Kate Hillier Sterling Silver Owl Necklace
Britain’s most talented accessories designer, Katie Hillier, has finally created her own label of typically witty and utterly desirable necklaces.
This owl is suspended on a long silver chain which will sit just below your clavicle, very cute and very sexy.
Paul Yacomine Parfum de coiffeur
Parfum de Coiffeur are a trio of three separate fragrances which are misted over hair to diffuse their beautiful essences of Frangipani, Bergamot and Amber as your hair moves.
Sophie Hulme Leather Zip Top Shopper
Leather shoppers are the ultimate in practical yet stylish accessorising.
It’s large enough to fit all of your essentials and what’s more, it has two top zips for extra security.
Top spots to mingle with the fashionable
Savoy– stone’s throw from event, rejuvenated London landmark.
Wyld Bar – W Hotel, Leicester Square. Rub shoulders with the A list
Dean St Townhouse, Soho – the perfect place to people watch.
The Princess of Shoreditch – Look East for best new gastropub.
Folly, 41 Gracechurch St – Hidden treat in the “City”
Bistrotheque– still going strong, will definitely house fashion week parties.
Dinner at Hyde Park Hotel – Heston Blumenthal’s huge London success, book very, very early.

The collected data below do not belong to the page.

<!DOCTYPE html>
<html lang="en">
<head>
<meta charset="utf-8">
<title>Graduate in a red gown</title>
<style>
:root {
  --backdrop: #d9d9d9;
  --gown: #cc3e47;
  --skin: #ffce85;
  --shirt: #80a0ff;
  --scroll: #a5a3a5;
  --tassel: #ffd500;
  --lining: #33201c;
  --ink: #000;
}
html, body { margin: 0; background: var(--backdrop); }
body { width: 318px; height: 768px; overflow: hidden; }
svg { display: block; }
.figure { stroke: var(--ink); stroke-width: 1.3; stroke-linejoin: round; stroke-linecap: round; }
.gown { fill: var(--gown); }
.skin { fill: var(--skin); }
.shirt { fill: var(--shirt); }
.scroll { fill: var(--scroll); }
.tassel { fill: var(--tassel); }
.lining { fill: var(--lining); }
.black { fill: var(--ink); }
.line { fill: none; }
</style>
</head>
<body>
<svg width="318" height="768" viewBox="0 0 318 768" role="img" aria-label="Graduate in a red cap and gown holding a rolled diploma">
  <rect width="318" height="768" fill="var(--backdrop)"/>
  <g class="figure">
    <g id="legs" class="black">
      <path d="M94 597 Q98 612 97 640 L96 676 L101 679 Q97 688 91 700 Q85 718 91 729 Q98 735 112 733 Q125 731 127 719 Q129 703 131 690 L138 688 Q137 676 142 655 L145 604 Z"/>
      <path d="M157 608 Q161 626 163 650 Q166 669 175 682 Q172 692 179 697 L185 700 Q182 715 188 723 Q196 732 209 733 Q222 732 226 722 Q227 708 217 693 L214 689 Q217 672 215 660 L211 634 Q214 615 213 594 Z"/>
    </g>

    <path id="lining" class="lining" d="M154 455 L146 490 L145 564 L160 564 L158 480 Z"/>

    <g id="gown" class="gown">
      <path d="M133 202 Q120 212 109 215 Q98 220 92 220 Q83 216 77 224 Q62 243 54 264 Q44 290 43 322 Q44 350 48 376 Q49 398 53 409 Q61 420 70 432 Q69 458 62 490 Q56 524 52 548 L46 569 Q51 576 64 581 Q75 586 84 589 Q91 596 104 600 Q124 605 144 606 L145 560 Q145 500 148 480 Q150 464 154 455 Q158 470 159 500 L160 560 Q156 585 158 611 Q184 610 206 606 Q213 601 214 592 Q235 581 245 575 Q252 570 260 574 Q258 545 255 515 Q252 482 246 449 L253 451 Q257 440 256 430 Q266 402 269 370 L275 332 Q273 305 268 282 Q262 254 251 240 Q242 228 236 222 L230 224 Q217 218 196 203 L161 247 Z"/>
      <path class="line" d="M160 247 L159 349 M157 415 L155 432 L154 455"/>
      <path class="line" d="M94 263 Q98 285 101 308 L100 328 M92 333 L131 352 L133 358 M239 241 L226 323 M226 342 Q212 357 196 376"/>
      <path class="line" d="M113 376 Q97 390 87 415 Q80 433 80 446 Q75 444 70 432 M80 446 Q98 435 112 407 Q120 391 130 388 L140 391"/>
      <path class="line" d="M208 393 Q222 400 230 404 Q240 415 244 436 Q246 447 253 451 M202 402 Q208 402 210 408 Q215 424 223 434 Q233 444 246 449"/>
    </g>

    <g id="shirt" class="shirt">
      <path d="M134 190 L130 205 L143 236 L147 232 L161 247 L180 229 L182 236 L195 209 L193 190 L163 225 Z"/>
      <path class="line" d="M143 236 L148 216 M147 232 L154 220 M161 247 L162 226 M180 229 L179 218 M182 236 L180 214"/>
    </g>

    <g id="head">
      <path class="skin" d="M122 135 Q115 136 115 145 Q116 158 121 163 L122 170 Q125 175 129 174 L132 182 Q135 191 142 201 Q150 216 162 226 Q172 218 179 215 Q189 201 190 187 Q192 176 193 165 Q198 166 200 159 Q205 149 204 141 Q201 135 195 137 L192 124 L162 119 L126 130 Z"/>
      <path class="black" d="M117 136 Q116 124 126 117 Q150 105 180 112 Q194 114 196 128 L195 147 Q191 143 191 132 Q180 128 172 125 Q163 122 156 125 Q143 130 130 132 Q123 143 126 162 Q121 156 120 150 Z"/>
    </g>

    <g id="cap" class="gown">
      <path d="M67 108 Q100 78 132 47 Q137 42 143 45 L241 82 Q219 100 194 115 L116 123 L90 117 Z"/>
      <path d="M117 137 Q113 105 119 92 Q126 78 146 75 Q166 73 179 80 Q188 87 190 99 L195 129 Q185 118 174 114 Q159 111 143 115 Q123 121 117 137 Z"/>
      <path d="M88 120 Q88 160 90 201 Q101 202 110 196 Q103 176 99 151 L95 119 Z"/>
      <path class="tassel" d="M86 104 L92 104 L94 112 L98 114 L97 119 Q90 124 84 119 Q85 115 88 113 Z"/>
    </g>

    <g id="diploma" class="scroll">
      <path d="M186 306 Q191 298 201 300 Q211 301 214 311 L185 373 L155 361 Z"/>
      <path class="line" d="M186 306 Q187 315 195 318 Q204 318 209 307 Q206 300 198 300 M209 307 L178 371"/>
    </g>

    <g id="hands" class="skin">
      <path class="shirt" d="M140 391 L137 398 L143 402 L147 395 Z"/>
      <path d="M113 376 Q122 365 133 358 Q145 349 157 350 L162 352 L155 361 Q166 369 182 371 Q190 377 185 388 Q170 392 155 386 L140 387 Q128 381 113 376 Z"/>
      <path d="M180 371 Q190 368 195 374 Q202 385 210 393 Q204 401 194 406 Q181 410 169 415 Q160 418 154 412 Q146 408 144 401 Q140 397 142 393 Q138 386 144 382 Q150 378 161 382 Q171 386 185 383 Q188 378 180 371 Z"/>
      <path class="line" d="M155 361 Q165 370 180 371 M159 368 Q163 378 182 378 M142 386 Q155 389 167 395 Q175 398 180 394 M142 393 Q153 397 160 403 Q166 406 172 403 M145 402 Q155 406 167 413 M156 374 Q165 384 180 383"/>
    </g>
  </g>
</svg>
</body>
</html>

Pescheria Mattiucci – Notting Hill’s fish monger by day, fish eatery by night. Let’s get fishy.
Thanks to Flickr photographer Swamibu for the header shot.